There are different reasons for pelvic congestion & pain. Pelvic Congestion Syndrome is a chronic pelvic condition usually lasting more than 6 months. A proper pelvic ultrasound and comprehensive questionnaire will help determine if you have the disorder. IVUS is considered the “gold standard” in confirming the presence of disease in the vasculature.
The treatment of Pelvic Congestion Syndrome requires a minimally-invasive procedure completed in an outpatient setting.
With the advent of advanced technology, patients can be treated using a minimally invasive procedure.

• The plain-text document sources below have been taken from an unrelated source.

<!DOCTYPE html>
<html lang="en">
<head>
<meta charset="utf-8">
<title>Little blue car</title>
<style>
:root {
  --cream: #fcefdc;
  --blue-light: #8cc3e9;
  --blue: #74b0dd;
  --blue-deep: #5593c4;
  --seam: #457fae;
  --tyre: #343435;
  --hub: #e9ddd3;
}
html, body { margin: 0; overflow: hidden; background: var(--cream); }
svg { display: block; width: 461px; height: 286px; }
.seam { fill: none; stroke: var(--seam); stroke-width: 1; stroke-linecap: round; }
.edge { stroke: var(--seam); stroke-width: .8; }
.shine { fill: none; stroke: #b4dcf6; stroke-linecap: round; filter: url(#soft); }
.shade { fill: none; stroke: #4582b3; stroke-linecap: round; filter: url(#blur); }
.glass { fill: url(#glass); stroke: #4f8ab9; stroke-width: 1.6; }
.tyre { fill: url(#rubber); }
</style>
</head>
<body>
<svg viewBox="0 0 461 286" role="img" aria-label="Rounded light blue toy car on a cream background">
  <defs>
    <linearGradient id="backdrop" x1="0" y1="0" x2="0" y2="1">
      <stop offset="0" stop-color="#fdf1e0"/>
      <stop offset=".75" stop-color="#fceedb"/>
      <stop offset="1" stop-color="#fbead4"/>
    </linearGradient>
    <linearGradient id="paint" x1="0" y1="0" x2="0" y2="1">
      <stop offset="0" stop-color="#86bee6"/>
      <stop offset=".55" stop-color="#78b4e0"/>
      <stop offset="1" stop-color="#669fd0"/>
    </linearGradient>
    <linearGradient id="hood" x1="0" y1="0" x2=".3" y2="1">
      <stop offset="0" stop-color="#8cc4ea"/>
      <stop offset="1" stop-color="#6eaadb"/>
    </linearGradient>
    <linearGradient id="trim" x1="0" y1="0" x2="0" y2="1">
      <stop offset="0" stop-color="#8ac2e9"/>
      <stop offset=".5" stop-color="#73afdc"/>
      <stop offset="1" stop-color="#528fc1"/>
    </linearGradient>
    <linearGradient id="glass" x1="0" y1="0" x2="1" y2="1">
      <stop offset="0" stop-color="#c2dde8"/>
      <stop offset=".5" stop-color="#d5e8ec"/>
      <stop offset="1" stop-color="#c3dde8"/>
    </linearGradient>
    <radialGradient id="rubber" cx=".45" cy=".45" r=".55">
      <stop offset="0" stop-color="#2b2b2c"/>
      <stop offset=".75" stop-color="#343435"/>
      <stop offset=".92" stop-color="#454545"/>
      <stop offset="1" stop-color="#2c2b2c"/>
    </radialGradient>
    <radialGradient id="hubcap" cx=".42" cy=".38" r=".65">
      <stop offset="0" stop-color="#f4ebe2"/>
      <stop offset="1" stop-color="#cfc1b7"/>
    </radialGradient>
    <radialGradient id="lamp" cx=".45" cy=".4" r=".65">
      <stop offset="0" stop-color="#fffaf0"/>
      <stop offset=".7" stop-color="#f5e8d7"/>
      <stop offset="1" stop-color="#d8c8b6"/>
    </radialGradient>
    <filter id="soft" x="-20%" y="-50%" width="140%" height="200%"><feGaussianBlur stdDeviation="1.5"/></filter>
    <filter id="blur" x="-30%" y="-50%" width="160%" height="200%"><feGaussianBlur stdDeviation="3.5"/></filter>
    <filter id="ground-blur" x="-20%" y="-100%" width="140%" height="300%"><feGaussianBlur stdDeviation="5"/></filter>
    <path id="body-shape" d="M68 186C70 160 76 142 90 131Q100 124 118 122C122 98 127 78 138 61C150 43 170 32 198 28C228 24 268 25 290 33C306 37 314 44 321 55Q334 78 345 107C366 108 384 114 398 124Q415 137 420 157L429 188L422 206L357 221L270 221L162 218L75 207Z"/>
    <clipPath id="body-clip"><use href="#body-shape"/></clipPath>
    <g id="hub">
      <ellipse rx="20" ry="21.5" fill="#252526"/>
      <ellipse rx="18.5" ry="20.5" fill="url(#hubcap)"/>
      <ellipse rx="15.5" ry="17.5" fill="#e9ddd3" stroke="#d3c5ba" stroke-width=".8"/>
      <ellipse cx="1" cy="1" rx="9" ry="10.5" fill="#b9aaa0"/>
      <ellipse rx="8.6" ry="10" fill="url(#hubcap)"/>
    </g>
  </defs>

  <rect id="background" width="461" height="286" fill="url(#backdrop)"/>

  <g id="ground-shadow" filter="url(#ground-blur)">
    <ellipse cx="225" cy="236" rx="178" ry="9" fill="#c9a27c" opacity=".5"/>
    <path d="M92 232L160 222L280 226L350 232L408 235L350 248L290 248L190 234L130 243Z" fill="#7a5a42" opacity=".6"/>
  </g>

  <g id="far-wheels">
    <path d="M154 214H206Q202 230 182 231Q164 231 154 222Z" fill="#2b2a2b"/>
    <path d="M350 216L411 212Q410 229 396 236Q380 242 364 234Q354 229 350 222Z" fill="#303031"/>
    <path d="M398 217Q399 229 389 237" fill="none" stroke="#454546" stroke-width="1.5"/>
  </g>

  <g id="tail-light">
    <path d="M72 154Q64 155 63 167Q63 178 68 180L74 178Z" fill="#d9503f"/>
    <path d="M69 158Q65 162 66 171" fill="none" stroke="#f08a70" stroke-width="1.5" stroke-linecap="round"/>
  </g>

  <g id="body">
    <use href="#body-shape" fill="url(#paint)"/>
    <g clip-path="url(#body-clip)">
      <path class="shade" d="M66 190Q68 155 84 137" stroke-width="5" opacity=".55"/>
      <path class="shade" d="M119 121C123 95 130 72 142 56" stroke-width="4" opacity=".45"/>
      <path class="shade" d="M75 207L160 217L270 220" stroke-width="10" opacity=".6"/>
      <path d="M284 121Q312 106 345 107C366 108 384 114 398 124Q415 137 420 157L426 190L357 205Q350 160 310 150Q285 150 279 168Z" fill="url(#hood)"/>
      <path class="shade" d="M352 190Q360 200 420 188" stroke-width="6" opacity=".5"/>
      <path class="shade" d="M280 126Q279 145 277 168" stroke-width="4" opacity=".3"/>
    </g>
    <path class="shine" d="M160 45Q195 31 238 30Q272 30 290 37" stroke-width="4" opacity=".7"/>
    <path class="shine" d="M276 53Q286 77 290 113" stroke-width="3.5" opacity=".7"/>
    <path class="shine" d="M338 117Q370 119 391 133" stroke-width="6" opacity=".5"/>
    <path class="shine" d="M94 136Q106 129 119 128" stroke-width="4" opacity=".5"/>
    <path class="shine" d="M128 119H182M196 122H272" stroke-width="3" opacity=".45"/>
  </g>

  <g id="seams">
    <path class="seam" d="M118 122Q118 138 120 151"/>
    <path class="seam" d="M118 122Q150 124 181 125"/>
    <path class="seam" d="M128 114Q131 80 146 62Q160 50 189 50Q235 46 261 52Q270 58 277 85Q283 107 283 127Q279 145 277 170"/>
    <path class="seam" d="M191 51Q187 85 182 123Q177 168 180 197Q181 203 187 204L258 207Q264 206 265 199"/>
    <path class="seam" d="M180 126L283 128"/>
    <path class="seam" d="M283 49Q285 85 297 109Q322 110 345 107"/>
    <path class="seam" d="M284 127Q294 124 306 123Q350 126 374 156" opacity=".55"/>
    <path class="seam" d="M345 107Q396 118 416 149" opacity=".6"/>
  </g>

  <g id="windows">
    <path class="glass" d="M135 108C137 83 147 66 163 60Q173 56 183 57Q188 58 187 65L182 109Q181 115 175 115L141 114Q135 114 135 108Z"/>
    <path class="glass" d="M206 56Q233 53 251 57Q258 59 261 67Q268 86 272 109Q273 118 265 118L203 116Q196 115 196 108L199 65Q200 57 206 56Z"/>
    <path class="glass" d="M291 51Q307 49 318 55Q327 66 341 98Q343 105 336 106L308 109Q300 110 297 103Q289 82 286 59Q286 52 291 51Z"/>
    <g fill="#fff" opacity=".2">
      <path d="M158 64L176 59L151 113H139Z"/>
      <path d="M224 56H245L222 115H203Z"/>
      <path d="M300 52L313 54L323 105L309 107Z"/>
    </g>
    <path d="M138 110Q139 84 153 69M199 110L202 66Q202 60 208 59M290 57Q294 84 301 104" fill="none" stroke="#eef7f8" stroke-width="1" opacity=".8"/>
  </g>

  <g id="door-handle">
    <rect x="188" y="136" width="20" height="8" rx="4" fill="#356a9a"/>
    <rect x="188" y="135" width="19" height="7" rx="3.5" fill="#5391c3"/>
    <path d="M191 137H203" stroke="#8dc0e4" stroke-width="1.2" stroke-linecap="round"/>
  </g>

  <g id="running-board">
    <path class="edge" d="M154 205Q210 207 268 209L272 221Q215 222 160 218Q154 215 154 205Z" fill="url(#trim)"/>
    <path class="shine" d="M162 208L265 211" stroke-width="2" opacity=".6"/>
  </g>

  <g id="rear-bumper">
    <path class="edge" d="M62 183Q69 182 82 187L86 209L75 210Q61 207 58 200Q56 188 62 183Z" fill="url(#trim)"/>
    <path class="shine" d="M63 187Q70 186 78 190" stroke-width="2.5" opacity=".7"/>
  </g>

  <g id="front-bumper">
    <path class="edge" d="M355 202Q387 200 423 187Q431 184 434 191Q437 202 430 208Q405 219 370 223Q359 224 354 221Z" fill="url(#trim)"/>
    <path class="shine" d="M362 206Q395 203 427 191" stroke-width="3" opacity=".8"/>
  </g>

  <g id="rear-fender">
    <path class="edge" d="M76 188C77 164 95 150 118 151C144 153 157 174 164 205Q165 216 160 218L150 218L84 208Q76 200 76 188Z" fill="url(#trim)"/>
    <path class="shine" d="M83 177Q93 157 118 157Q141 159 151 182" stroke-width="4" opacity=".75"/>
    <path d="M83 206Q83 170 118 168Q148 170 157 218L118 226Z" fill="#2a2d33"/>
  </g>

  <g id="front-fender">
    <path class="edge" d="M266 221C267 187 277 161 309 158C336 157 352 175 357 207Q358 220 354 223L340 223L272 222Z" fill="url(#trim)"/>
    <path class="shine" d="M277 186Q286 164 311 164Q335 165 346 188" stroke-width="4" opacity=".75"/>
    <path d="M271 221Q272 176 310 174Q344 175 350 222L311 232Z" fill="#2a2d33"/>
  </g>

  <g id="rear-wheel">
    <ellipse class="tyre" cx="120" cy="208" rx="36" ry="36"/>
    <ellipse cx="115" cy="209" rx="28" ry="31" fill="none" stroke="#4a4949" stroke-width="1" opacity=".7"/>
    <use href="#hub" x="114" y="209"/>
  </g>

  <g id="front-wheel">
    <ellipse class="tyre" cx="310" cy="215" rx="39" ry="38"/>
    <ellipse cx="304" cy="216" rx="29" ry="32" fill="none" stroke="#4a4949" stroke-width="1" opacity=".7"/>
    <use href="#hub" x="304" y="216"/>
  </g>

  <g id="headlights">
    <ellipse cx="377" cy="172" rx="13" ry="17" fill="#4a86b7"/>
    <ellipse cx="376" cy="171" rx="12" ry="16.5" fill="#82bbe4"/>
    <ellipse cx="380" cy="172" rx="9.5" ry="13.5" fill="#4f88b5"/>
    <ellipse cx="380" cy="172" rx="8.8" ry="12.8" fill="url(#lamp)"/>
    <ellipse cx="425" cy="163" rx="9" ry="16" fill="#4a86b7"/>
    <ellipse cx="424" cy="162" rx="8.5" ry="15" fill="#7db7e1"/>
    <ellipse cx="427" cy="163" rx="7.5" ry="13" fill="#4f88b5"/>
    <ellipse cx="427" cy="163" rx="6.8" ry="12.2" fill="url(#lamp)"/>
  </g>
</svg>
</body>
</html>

The benefits of these procedures are:
- No hospital stays and usually can go home the same day.
- Small incisions and less blood loss.
- Less pain and no open surgeries.
- Minimal scarring and lower rates of complication.
A venogram is an outpatient procedure performed under light anesthesia to capture an image of the blood vessels. Because the veins are not normally visible by x-ray, a special dye and camera are used to highlight the vessels.
The physician will insert a catheter in the upper thigh and guide it through the vessel all the way to the area of interest. Once in position, a special dye is injected. As the dye passes through the vein, an x-ray is taken to track the flow of blood.
If the patient has an allergy to our dye or has poor kidney function, we can utilize carbon dioxide instead.
Iliac Vein Stenting
A stent is used to open a vessel and improve blood flow. The vascular specialist will insert a cylindrical metal wire mesh tube into the vein in order to keep the blood flow channel open.
The stent lasts decades and relieves pressure or pain in the lower abdomen and pelvic region.
If you are experiencing symptoms of pelvic pressure postpartum, there are some home remedies you can try. You may need to try different tricks and treatments to see which works best for you. Some of the most helpful ideas include:
- Pelvic floor therapy: You can build a strong, flexible pelvic floor by following expert-recommended therapy exercises.
- Breathing exercises: Concentrating on deep, even breaths can help relieve pain and promote healthy blood flow.
- Improve posture: Making an effort to sit or stand tall can help to strengthen muscles and reduce pressure on your pelvic floor.
Women can experience pelvic pressure postpartum for a wide variety of reasons. If you notice yourself showing signs of pelvic pain after childbirth, try different home remedies to relieve discomfort. If symptoms persist, speak with your doctor to come up with a treatment plan that works for you.
Many patients that visit The Center for Vascular Medicine go through a series of pelvic floor therapy sessions before visiting a vascular specialist. The patient realizes the pain is related to the blood flow of the veins insufficiently pumping blood in the pelvic region. The vascular specialist confirms the findings by going through a comprehensive questionnaire and a transabdominal ultrasound scan performed by a trained technician. Once the findings are confirmed, the patient is recommended a minimally-invasive procedure to relieve the pressure in the pelvic region. The success rate is high for these patients and the rate of complications is very low.
Schedule a consultation or a telehealth consultation to find out if we can help with your condition.